Wednesday, July 27, 2016

Streamwalker Nets

Leif Mermagen bending some wood - Photo by Denver Miller
Not long ago I found myself in a situation where I was in need of a new net for my tributary fishing. The old standby was showing its age. It was a Frabill Salmon/Steelhead model with a short handle and large hoop with rubber coated fine nylon netting, which had started to deteriorate the season before, leaving me with a few small holes that would undoubtedly get larger with each new trib fish I put into it

Ethan and I at Streamwalker Nets headquarters
Now don’t get me wrong, it’s a great net. In fact it has helped me safely land hundreds of lake runs over the years. I was even considering buying a new one, or at the very least, try and get new netting for the hoop. This is when I started to look around at all the options, and take everything into consideration, including purchasing something a little nicer with a longer handle. I even took a glance over at a new local net maker that was turning out some beautiful stuff that was priced very reasonably.

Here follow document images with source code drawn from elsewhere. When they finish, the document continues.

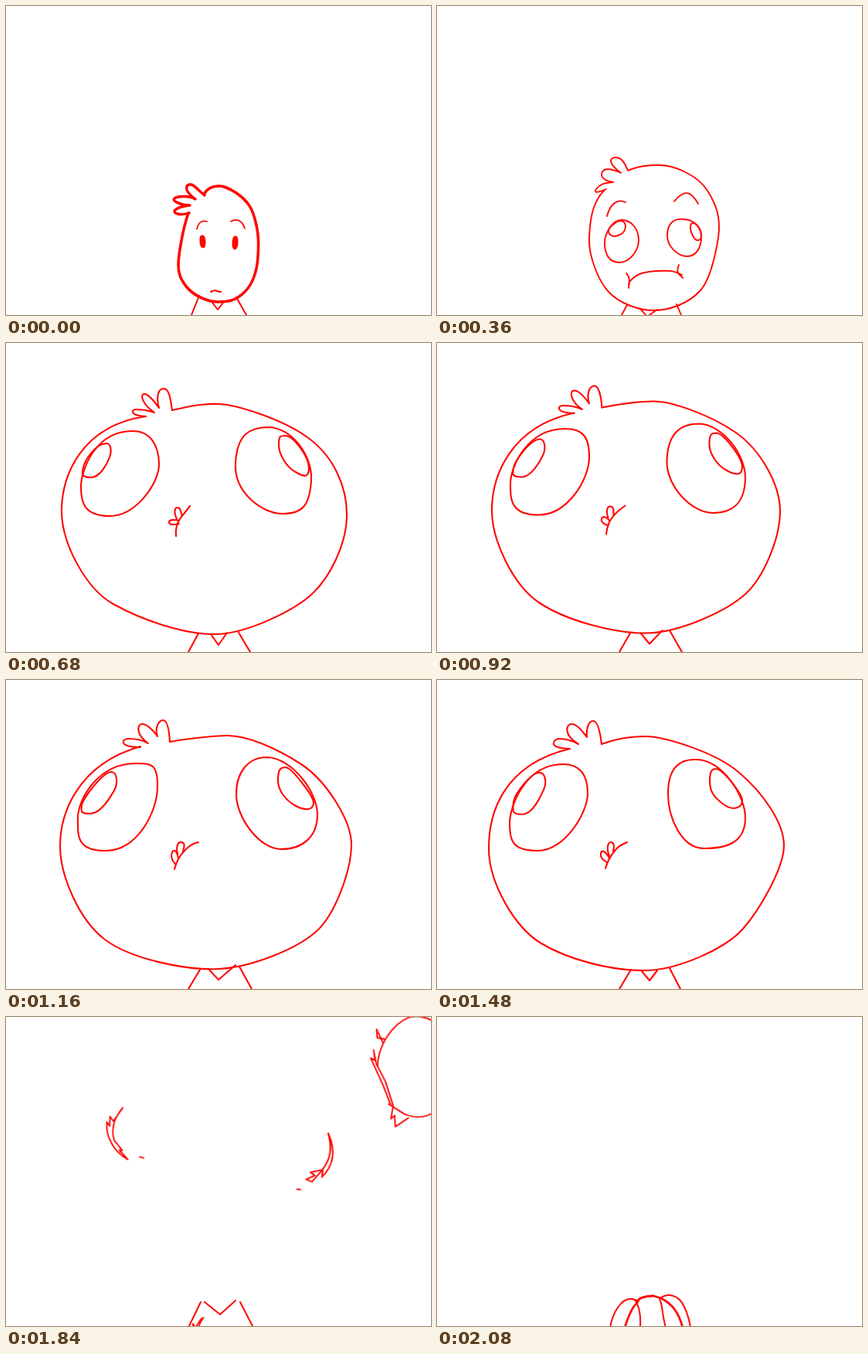
Write an HTML page without scripts that moves like this. It is 550x400 px and loops after 2.2 s.

```html
<!DOCTYPE html>
<html lang="en">
<head>
<meta charset="utf-8">
<title>Puffed up</title>
<style>
html, body { margin: 0; width: 100%; height: 100%; overflow: hidden; background: #fff; }
svg { display: block; width: 100vw; height: 100vh; }
path { fill: none; stroke: #fe0600; stroke-width: 2px; stroke-linecap: round; stroke-linejoin: round; }

/* Each drawn line carries its poses as --a to --f; steps keep the hand-drawn rate. */
.line { animation: pose 2200ms infinite; }
@keyframes pose {
  0%, 5.45% { d: var(--a); stroke-width: var(--w, 2px); animation-timing-function: steps(3); }
  16.36% { d: var(--b); stroke-width: 1.9px; animation-timing-function: steps(4); }
  30.9% { d: var(--c); stroke-width: 2.1px; animation-timing-function: steps(6); }
  52.72% { d: var(--d, var(--c)); stroke-width: 2.1px; animation-timing-function: steps(4); }
  67.27% { d: var(--e, var(--c)); stroke-width: 2.1px; animation-timing-function: steps(3); }
  78.18% { d: var(--f, var(--d, var(--c))); stroke-width: 2px; animation-timing-function: step-end; }
  100% { d: var(--a); stroke-width: var(--w, 2px); }
}

.head { animation: head 2200ms step-end infinite; }
.brows { animation: brows 2200ms step-end infinite; }
.neck { animation: neck 2200ms step-end infinite; }
.boom { visibility: hidden; animation: boom 2200ms step-end infinite; }
.body { visibility: hidden; animation: body 2200ms step-end infinite; }
@keyframes head { 78.18%, 100% { visibility: hidden; } }
@keyframes brows { 23.63%, 100% { visibility: hidden; } }
@keyframes neck { 87.27%, 100% { visibility: hidden; } }
@keyframes boom { 78.18% { visibility: visible; } 87.27%, 100% { visibility: hidden; } }
@keyframes body {
  87.27% { visibility: visible; transform: translateY(14px); }
  90.9% { visibility: visible; transform: translateY(5px); }
  94.54%, 100% { visibility: visible; transform: none; }
}

.boom g { transform-box: fill-box; transform-origin: center; animation: fly 2200ms infinite; }
.boom path { stroke-width: 1.9px; }
@keyframes fly {
  0%, 78.18% { transform: none; animation-timing-function: steps(4); }
  85.45%, 100% { transform: translate(var(--x), var(--y)) rotate(var(--r)); }
}
</style>
</head>
<body>
<svg viewBox="0 0 550 400" role="img" aria-label="A head puffs up, wobbles and bursts">

<g class="neck">
  <path class="line" style="
    --a:path('M250 375L240 400M267 384L274 393L281 384M298 377L311 400');
    --b:path('M246 387L239 400M264 393L272 402L285 393M310 386L316 400');
    --c:path('M249 376L236 400M265 377L275 391L286 375M300 373L316 400');
    --d:path('M251 375L236 400M262 374L275 388L297 369M302 371L318 400');
    --e:path('M251 375L236 400M265 377L275 389L285 376M301 373L315 400');
    --f:path('M252 369L237 400M257 369L277 385L297 367M303 369L319 400')"/>
</g>

<g class="head">
  <!-- outline -->
  <path class="line" style="--w:3.6px;
    --a:path('M256 244C260 236 268 233 276 233S312 245 320 269S327 310 326 325S321 358 309 370S287 383 274 383S243 375 234 364S223 345 223 335S228 291 236 268');
    --b:path('M247 213C262 207 272 206 288 206S336 217 350 239S365 275 365 287S357 350 341 368S300 394 280 394S235 384 222 370S196 324 197 300S201 254 217 238');
    --c:path('M215 87C238 82 255 78 276 79S355 97 390 122S442 188 441 225S419 303 397 324S312 377 270 377S175 358 139 338S71 258 72 215S97 107 181 95');
    --d:path('M212 80C235 76 260 73 285 72S350 88 382 109S448 182 447 215S426 304 401 326S318 372 275 374S161 361 128 336S70 254 70 215S90 110 174 86');
    --e:path('M213 83C232 76 248 73 270 73S358 92 390 119S449 185 449 214S418 297 396 322S312 376 268 376S170 362 135 341S67 262 67 218S84 110 172 89')"/>
  <!-- hair -->
  <path class="line" style="--w:3.4px;
    --a:path('M257 245C250 240 243 230 238 231S229 238 245 250C237 245 222 246 218 249S226 258 238 258C229 259 223 260 219 264S224 272 237 268');
    --b:path('M247 213C242 201 238 196 231 196S220 203 238 216C229 212 222 210 217 212S208 225 228 228C216 229 210 231 206 237S210 241 219 237');
    --c:path('M215 87C213 72 211 59 204 59S194 70 198 84C192 76 185 66 179 66S176 79 192 90C183 87 174 86 168 86S160 94 181 95');
    --d:path('M212 80C211 62 208 52 203 52S192 62 196 73C190 64 182 57 176 57S167 70 184 82C176 77 166 76 158 76S145 87 174 87');
    --e:path('M213 83C211 66 208 53 202 53S193 63 194 74C187 65 181 57 174 57S163 71 183 83C174 78 164 76 158 76S140 88 172 89')"/>
  <!-- left eye and pupil -->
  <path class="line" style="--w:3px;
    --a:path('M254 298C256 298 257 301 257 306S256 312 255 312S252 310 252 305S252 298 254 298');
    --b:path('M240 277C253 278 261 290 261 303S250 332 236 332S217 320 217 307S227 276 240 277');
    --c:path('M165 114C186 114 198 132 198 157S168 224 134 224S97 205 97 186S114 113 165 114');
    --d:path('M168 108C188 108 197 108 196 140S170 220 130 221S93 200 93 178S118 108 168 108');
    --e:path('M163 109C185 109 195 122 195 147S165 221 131 221S94 208 94 186S114 109 163 109')"/>
  <path class="line" style="--w:3px;
    --a:path('M254 299C256 299 256 301 256 303S256 310 255 310S253 307 253 304S253 299 254 299');
    --b:path('M238 278C244 279 245 285 243 290S234 298 229 298S222 294 222 291S231 278 238 278');
    --c:path('M130 130C136 130 137 140 134 148S122 174 110 174S98 170 100 161S116 130 130 130');
    --d:path('M137 119C144 120 145 134 140 143S122 173 109 173S97 170 98 162S126 118 137 119');
    --e:path('M133 120C141 121 142 133 138 142S124 174 110 174S98 168 99 158S122 119 133 120')"/>
  <!-- right eye and pupil -->
  <path class="line" style="--w:3px;
    --a:path('M297 299C299 299 299 303 299 307S297 314 296 314S294 311 294 307S295 299 297 299');
    --b:path('M318 276C332 276 342 286 342 299S336 324 324 324S298 312 298 297S306 275 318 276');
    --c:path('M340 109C370 110 397 146 395 178S384 221 358 221S295 194 297 156S315 109 340 109');
    --d:path('M338 100C370 101 403 145 403 174S384 219 356 219S298 178 298 148S314 100 338 100');
    --e:path('M335 103C368 102 400 150 399 180S376 218 346 218S299 178 299 147S312 102 335 103')"/>
  <path class="line" style="--w:3px;
    --a:path('M297 301C298 301 298 304 298 306S297 312 296 312S295 310 295 307S296 301 297 301');
    --b:path('M332 281C337 282 342 290 342 296S340 304 336 303S328 292 328 287S329 281 332 281');
    --c:path('M361 120C372 120 392 147 392 162S383 172 373 166S353 144 353 132S355 120 361 120');
    --d:path('M362 113C370 114 398 150 398 159S388 170 375 163S352 143 352 130S354 113 362 113');
    --e:path('M361 115C371 116 395 148 395 156S385 171 371 161S353 143 353 131S355 115 361 115')"/>
  <!-- mouth -->
  <path class="line" style="
    --a:path('M265 370C267 368 271 368 273 369S276 370 278 370');
    --b:path('M248 360C252 350 262 344 284 343S306 343 317 348');
    --c:path('M220 250C219 240 222 231 227 225S232 219 238 211');
    --d:path('M218 245C221 233 226 226 231 221S240 212 249 210');
    --e:path('M218 244C221 233 226 226 230 221S237 214 246 210')"/>
  <path class="line" style="
    --a:path('M265 370C265 370 265 370 265 370S266 370 266 370');
    --b:path('M245 346C248 349 249 354 249 357S248 362 248 365');
    --c:path('M224 234C216 236 211 235 211 232S217 228 224 230');
    --d:path('M219 238C214 233 213 227 215 223S221 220 223 231');
    --e:path('M220 236C214 233 211 229 212 224S219 222 223 231')"/>
  <path class="line" style="
    --a:path('M277 370C277 370 277 370 277 370S278 370 278 370');
    --b:path('M313 335C311 340 311 345 313 347S316 350 318 352');
    --c:path('M221 228C217 219 218 213 222 213S226 218 228 224');
    --d:path('M222 225C220 216 222 209 227 210S231 215 229 222');
    --e:path('M223 228C219 218 221 210 225 210S230 215 228 222')"/>
  <g class="brows">
    <path class="line" style="--w:1.7px;
      --a:path('M247 289C248 283 252 276 260 279');
      --b:path('M220 272C224 256 234 249 244 254');
      --c:path('M115 140C122 124 140 112 160 112')"/>
    <path class="line" style="--w:1.7px;
      --a:path('M291 279C298 274 306 278 309 288');
      --b:path('M307 253C319 238 328 238 338 256');
      --c:path('M320 110C345 100 370 108 385 130')"/>
  </g>
</g>

<!-- torn pieces -->
<g class="boom">
  <g style="--x:-90px;--y:-190px;--r:-40deg">
    <path d="M227 72L200 78L155 91L174 84L158 86L163 83L146 92L141 93C140 82 146 75 159 76C164 73 154 64 161 52C170 45 182 52 185 65C192 52 205 43 221 42L222 47L205 57L214 57L202 65"/>
  </g>
  <g style="--x:60px;--y:-200px;--r:50deg">
    <path d="M289 67L294 64L330 65L347 69L361 77L358 80L365 81L361 87L350 82L355 79L341 73L315 68L289 71Z"/>
  </g>
  <g style="--x:-290px;--y:-140px;--r:-35deg">
    <path d="M130 224L104 220C85 210 83 182 89 165C96 142 115 120 135 109C150 100 170 98 182 101C192 105 197 115 197 133L201 118L208 114L216 117L205 123L215 123L204 129L211 131L198 136"/>
    <path d="M211 131C208 150 203 162 196 169L190 170L197 183L188 184C178 200 165 213 150 219L144 224L134 224M104 220L125 227L118 220L130 224"/>
    <path d="M93 157C96 166 108 165 120 158C136 148 146 128 141 113L130 111"/>
  </g>
  <g style="--x:230px;--y:-130px;--r:40deg">
    <path d="M311 182C298 158 300 125 315 106C332 90 358 94 376 104C395 118 410 140 409 175C408 200 395 215 372 218L348 217M302 152L286 141L292 150L301 147"/>
    <path d="M296 166L308 180L330 194L354 216L360 232L362 226L370 238L379 220M296 166L304 177L298 177L330 200L350 216"/>
    <path d="M410 153C408 160 403 163 396 160C380 155 366 135 365 118C366 110 373 107 381 109C392 118 404 136 410 153Z"/>
  </g>
  <g style="--x:-110px;--y:-70px;--r:-70deg">
    <path d="M265 179L244 180L246 173L236 180L238 174C222 184 213 204 216 225L219 209L221 212L225 196C233 184 248 178 265 179Z"/>
    <path d="M228 235L230 240"/>
  </g>
  <g style="--x:120px;--y:-50px;--r:70deg">
    <path d="M289 189C310 194 326 205 329 230L322 223L326 244L319 248L322 236L315 238L322 224C317 205 306 196 289 189Z"/>
    <path d="M325 262L322 265"/>
  </g>
  <g style="--x:-20px;--y:190px;--r:60deg">
    <path d="M248 264C250 282 264 293 287 294L299 292L296 297L316 282L313 292C290 310 262 299 244 279L250 281L247 268Z"/>
  </g>
  <g style="--x:-250px;--y:-20px;--r:-45deg">
    <path d="M84 150C70 177 66 200 70 225L77 239L82 273L72 255L66 243L70 240L61 222L65 220L57 208L63 194L67 215L69 190C71 172 77 160 84 150Z"/>
  </g>
  <g style="--x:-220px;--y:120px;--r:50deg">
    <path d="M85 281C96 302 110 312 130 321L117 311L127 315L123 281C132 305 142 325 161 341L145 333L154 342C125 335 103 318 88 290L92 293Z"/>
  </g>
  <g style="--x:-100px;--y:150px;--r:-30deg">
    <path d="M175 315C190 326 202 337 209 348L205 349C195 345 176 333 175 315ZM215 348C232 356 250 361 270 359L258 346L271 357C283 349 290 337 292 322L295 346L311 345L300 354L309 353L298 361"/>
    <path d="M205 349L192 350L202 354L184 352C192 365 205 370 250 370L285 370"/>
  </g>
  <g style="--x:150px;--y:150px;--r:35deg">
    <path d="M285 370C335 365 385 345 428 301C405 325 385 340 360 348L372 350C345 360 320 366 285 372Z"/>
    <path d="M385 300L381 312L370 328L340 342L334 339L356 335L375 319L364 319L378 310Z"/>
  </g>
  <g style="--x:250px;--y:-30px;--r:60deg">
    <path d="M411 125C430 142 444 166 450 195L444 188L446 208L442 211L443 190L437 184L440 179C432 157 423 144 415 135Z"/>
  </g>
  <g style="--x:230px;--y:90px;--r:-50deg">
    <path d="M438 243C437 268 420 285 398 311L404 297L400 301L407 290L404 289C420 275 430 260 438 243Z"/>
  </g>
</g>

<g class="body">
  <path d="M224 402C227 384 238 363 253 365L261 368M256 366C262 374 264 385 263 402M288 365C292 372 291 385 296 402M290 363C298 358 312 358 320 375C325 386 327 395 328 402"/>
  <path style="stroke-width:2.8px" d="M243 402C248 386 254 374 259 370C259 363 272 361 280 361L290 364C303 371 312 380 318 402"/>
</g>
</svg>
</body>
</html>
```
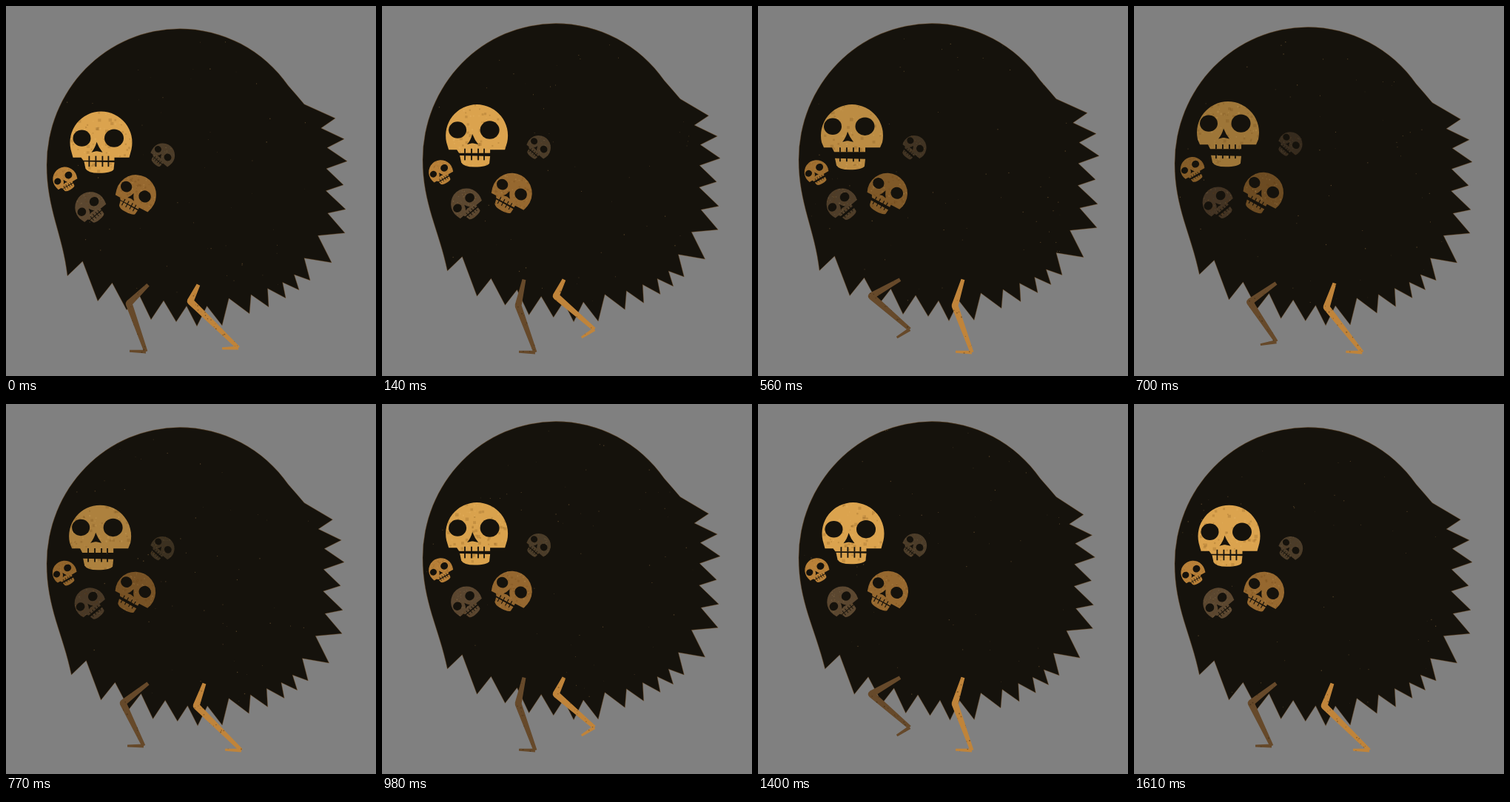
Recreate the animation shown at these times as an HTML page with a canvas. Size 500 px wide and 500 px high, loop 1680 ms.

```html
<!DOCTYPE html>
<html lang="en">
<head>
<meta charset="utf-8">
<title>Walking furball</title>
<style>
  html, body { margin: 0; width: 100%; height: 100%; overflow: hidden; background: #808080; }
  canvas { display: block; width: 100vw; height: 100vh; }
</style>
</head>
<body>
<canvas id="stage" width="500" height="500"></canvas>
<script>
const ctx = document.getElementById('stage').getContext('2d');
const STEP = 70, COUNT = 24, STRIDE = 12, TAU = Math.PI * 2;
const INK = '#15120c';

// Tips of the fur spikes, clockwise from the upper right
const TIPS = [[445, 152], [457, 180], [461, 210], [456, 242], [459, 275], [458, 307], [440, 347],
  [411, 371], [396, 384], [378, 395], [355, 407], [329, 416], [292, 432], [258, 433], [230, 427],
  [196, 424], [163, 411], [124, 399], [83, 365]];

// Stride of one leg: step, knee, heel, direction of the foot in degrees
const POSES = [
  [0, 166, 402, 189, 467, 182],
  [2, 184, 405, 207, 468, 182],
  [5, 175, 408, 236, 468, 182],
  [6, 167, 399, 232, 462, 178],
  [8, 153, 392, 205, 437, 142],
  [11, 158, 404, 186, 462, 180]];

// Small skulls bounce with the walk, each by its own amount
const SKULLS = [
  { x: 212, y: 193, bounce: 9, size: .39, turn: 40, rgb: [75, 60, 41] },
  { x: 79.5, y: 226, bounce: 8, size: .39, turn: -30, rgb: [184, 128, 56] },
  { x: 114, y: 268, bounce: 4, size: .5, turn: -40, rgb: [91, 71, 48] },
  { x: 176, y: 253, bounce: 2, size: .65, turn: 28, rgb: [150, 104, 47] },
  { x: 128.5, y: 176, bounce: 8, size: 1, turn: 0, rgb: [219, 163, 78] }];

const CHIN = new Path2D('M-23 26.5L18 27.5L17 37Q14 42 -3 42Q-18 42 -21 36Z');
const NOSE = new Path2D('M-6 0Q-3 8 2 14L-5 12.5L-7 12.5L-13 14Q-8 8 -6 0Z');

const mix = (a, b, t) => a + (b - a) * t;
const shade = (rgb, k) => `rgb(${rgb.map(v => Math.round(v * k))})`;

function random(seed) {
  return () => {
    seed = (seed * 1664525 + 1013904223) >>> 0;
    return seed / 4294967296;
  };
}

// Two rises of the body per stride
const bob = step => .8 - 4.2 * (1 - Math.cos(TAU * (step + .7) / 6));
const gape = step => Math.min(1, Math.max(0, 1.15 * Math.sin(Math.PI * (step - 1) / 14)));
const dim = step => 1 - .28 * Math.exp(-(((step - 9.8) / 2.2) ** 2));

function dust(rnd, count, x, y, w, h, colour, size) {
  ctx.fillStyle = colour;
  for (let i = 0; i < count; i++) {
    const s = size * (.5 + rnd());
    ctx.fillRect(x + rnd() * w, y + rnd() * h, s, s);
  }
}

// The fur sways inwards and back over four drawings
function fur(drawing) {
  const sway = Math.sin(Math.PI * drawing / 4);
  const tips = TIPS.map(([x, y], i) => [x - sway * .035 * (x - 300), y + sway * (5 - i * .25)]);
  const [endX, endY] = tips[tips.length - 1];
  const path = new Path2D();
  path.moveTo(endX, endY);
  path.bezierCurveTo(77, 310, 55, 275, 55, 215);
  path.ellipse(235, 215, 180, 184, 0, Math.PI, TAU - .62);
  path.quadraticCurveTo(393, 121, 403, 133);
  tips.forEach(([x, y], i) => {
    if (i) {
      // Notch: between two tips, drawn in towards the heart of the body
      const [px, py] = tips[i - 1];
      const mx = (x + px) / 2, my = (y + py) / 2;
      const dx = Math.min(mx, 250) - mx, dy = 110 + .3 * my - my;
      const depth = (10 + .5 * Math.hypot(x - px, y - py)) / Math.hypot(dx, dy);
      path.lineTo(mx + dx * depth, my + dy * depth);
    }
    path.lineTo(x, y);
  });
  path.closePath();
  return path;
}
const FUR = [0, 1, 2, 3].map(fur);

function drawBody(step, rnd) {
  const shape = FUR[Math.floor(step / 2) % 4];
  ctx.save();
  ctx.translate(0, bob(step));
  ctx.fillStyle = INK;
  ctx.fill(shape);
  ctx.lineWidth = .8;
  ctx.strokeStyle = 'rgba(120,78,30,.5)';
  ctx.stroke(shape);
  ctx.clip(shape);
  dust(rnd, 70, 60, 40, 360, 370, 'rgba(130,100,60,.55)', .9);
  ctx.restore();
}

function limb(path, a, b, wa, wb) {
  const dx = b[0] - a[0], dy = b[1] - a[1], r = Math.hypot(dx, dy) || 1;
  const nx = -dy / r / 2, ny = dx / r / 2;
  path.moveTo(a[0] - nx * wa, a[1] - ny * wa);
  path.lineTo(b[0] - nx * wb, b[1] - ny * wb);
  path.lineTo(b[0] + nx * wb, b[1] + ny * wb);
  path.lineTo(a[0] + nx * wa, a[1] + ny * wa);
  path.closePath();
}

function pose(step) {
  const next = POSES.findIndex(p => p[0] > step);
  const a = POSES.at(next < 0 ? -1 : next - 1), b = POSES[Math.max(next, 0)];
  const t = (step - a[0]) / ((b[0] || STRIDE) - a[0]);
  return a.map((v, i) => mix(v, b[i], t));
}

function drawLeg(step, near, rnd) {
  const [, kx, ky, hx, hy, angle] = pose((step + (near ? STRIDE / 2 : 0)) % STRIDE);
  const foot = angle * Math.PI / 180;
  const knee = [kx, ky], heel = [hx, hy];
  const hip = [near ? kx + 11 : 192, 377 + bob(step)];
  const toe = [hx + 22 * Math.cos(foot), hy + 18 * Math.sin(foot)];
  const leg = new Path2D();
  limb(leg, hip, knee, 5, 9);
  limb(leg, knee, heel, 9, 5);
  limb(leg, heel, toe, 5, 3);
  leg.moveTo(kx + 4.3, ky);
  leg.arc(kx, ky, 4.3, 0, TAU);
  ctx.save();
  ctx.translate(near ? 82 : 0, 0);
  ctx.fillStyle = near ? '#c0843a' : '#66492a';
  ctx.fill(leg);
  ctx.clip(leg);
  dust(rnd, 120, kx - 10, hip[1], 85, 100, 'rgba(40,28,12,.4)', 1.2);
  ctx.restore();
}

function cranium(open) {
  const cheek = 21 - 4 * open, teeth = 25 - 2 * open;
  return new Path2D(`M-41 10A42 42 0 1 1 41 10L38 ${cheek}H18V${teeth}H-24L-27 ${cheek}H-38Z`);
}

function drawSkull({ x, y, bounce, size, turn, rgb }, step, rnd) {
  const open = gape(step) * (size < 1 ? .6 : 1);
  const drop = 5 * open, lift = 6.5 * open, bite = 25 - 2 * open;
  const bone = (shape, dy) => {
    ctx.save();
    ctx.translate(0, dy);
    ctx.fillStyle = shade(rgb, dim(step));
    ctx.fill(shape);
    ctx.clip(shape);
    dust(rnd, 60, -42, -42, 84, 84, 'rgba(95,55,15,.18)', 3);
    dust(rnd, 60, -42, -42, 84, 84, 'rgba(255,215,140,.12)', 2);
    ctx.restore();
  };

  ctx.save();
  ctx.translate(x - 1.5 * gape(step) * size, y + bounce * Math.cos(TAU * step / 6 - .3));
  ctx.rotate(turn * Math.PI / 180);
  ctx.scale(size, size);
  bone(cranium(open), 0);
  bone(CHIN, drop);

  // Looking up as the mouth opens
  ctx.fillStyle = INK;
  for (const [ex, r] of [[-26, 12], [17.5, 13]]) {
    ctx.beginPath();
    ctx.ellipse(ex, -5 - lift, r, r - .8, 0, 0, TAU);
    ctx.fill();
  }
  ctx.translate(0, -.7 * lift);
  ctx.fill(NOSE);
  ctx.translate(0, .7 * lift);
  for (const tx of [-17, -8, 1, 9]) {
    ctx.fillRect(tx, bite - 6, 1.8, 6.2);
    ctx.fillRect(tx, 26 + drop, 1.8, 7.5 - 2.5 * open);
  }
  ctx.restore();
}

function draw(step) {
  const rnd = random(7919 * (step + 1));
  ctx.fillStyle = '#808080';
  ctx.fillRect(0, 0, 500, 500);
  drawBody(step, rnd);
  drawLeg(step, false, rnd);
  drawLeg(step, true, rnd);
  SKULLS.forEach(s => drawSkull(s, step, rnd));
}

let shown = -1;
function tick() {
  const step = Math.floor(performance.now() / STEP) % COUNT;
  if (step !== shown) draw(shown = step);
  requestAnimationFrame(tick);
}
tick();
</script>
</body>
</html>
```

Enter Streamwalker Nets!!!!

Leif Mermagen - owner, proprietor, investor, CEO, designer, craftsman, builder, etc., of Streamwalker Nets, is exactly the type of guy that you want building nets, your net!

The Lake Run was made for fish like this.
First of all he’s a fishermen, and a fine one at that. In my book that already sets him apart. He knows what anglers want, or in my case “Fly fishermen” want. He’s created a series of nets that will suit just about every need that you might have, from the Native (a small stream addition that retails at $125) to the Sea Run ($475) which can easily accommodate a small child. Each one handmade right here in Rochester, NY. 

Lake run smallie in the net
Don’t think for a minute that these handcrafted Streamwalker Nets are delicate and fragile works of art either. They are made to be used, and this past year I have had the pleasure of putting a good number of salmon, bass, pike and big brown and steelhead trout into my Lake Run net. It's performance has been flawless, not mention great to look at, and even better to photograph.

With fall and the upcoming tributary season coming into view, the lake run is ready to assist in making each day on the water memorable.

When in the market for a new net, take everything into consideration as I did. Then head over to the Streamwalker Net website at and take a look, you won’t be disappointed.

See you on the stream!
Putting the Lake Run to work

Tuesday, March 15, 2016

WNY Spring Tributary Season

Drop Back brown in the Stream Walker net

Spring seems to have arrived a little early this year. Warmer than average temperatures have cleared up all the ice and started to warm up the water in all of our WNY tributaries. Add in a good steady stream of precipitation, and you have the perfect ingredients to help draw in plenty of fresh steelhead from the big lake.

And if you just happen to be in the right place at the right time you can intercept both the newly arriving steehead and the drop back brown trout that have wintered over in many of the area tributaries. In fact, just after ice out is probably one of the best opportunities you will have to get into good numbers of brown trout. 

White woolly bugger did the trick - Photo by Tony Horton
Male steelhead in spawning colors
As temperatures start to climb a good bit above the freezing mark, thus warming the water, and all the spring run-off has run off, the brown trout numbers will continue to diminish as they drop back into the lake. By the end of April they are all but gone, with the steelhead soon to follow.
Ice out drop back brown

Maybe the weather pattern will revert back to what is normal for WNY, with cold and snow, and prolong our spring tributary season. But I’m not holding my breath.

So get out there and enjoy….I’ll see you on the stream!

Friday, January 22, 2016

2016 Fly Fisher’s Workshop

In just a few weeks the Brighton’s Twelve Corners Middle School will open its doors to the 2016 Fly Fisher’s Workshop.

This amazing event, that is put together bi-annually by Craig Dennison, will provide area fly anglers, from novice to expert, a place to come together to teach and share their knowledge with others who are interested in getting started in fly fishing and/or looking to become more knowledgeable in certain aspects of the sport.

Doors open at 8:45am, with seminars and demos going from 9am-5:30pm.

Admission is $10 per adult with youth 14 and under free, so make sure to bring the whole family.

For more information on this year’s event, head on over to the Fly Fishing Chronicles website and look over the list of vendors, seminars, classes and door prizes that will be available.

See you there!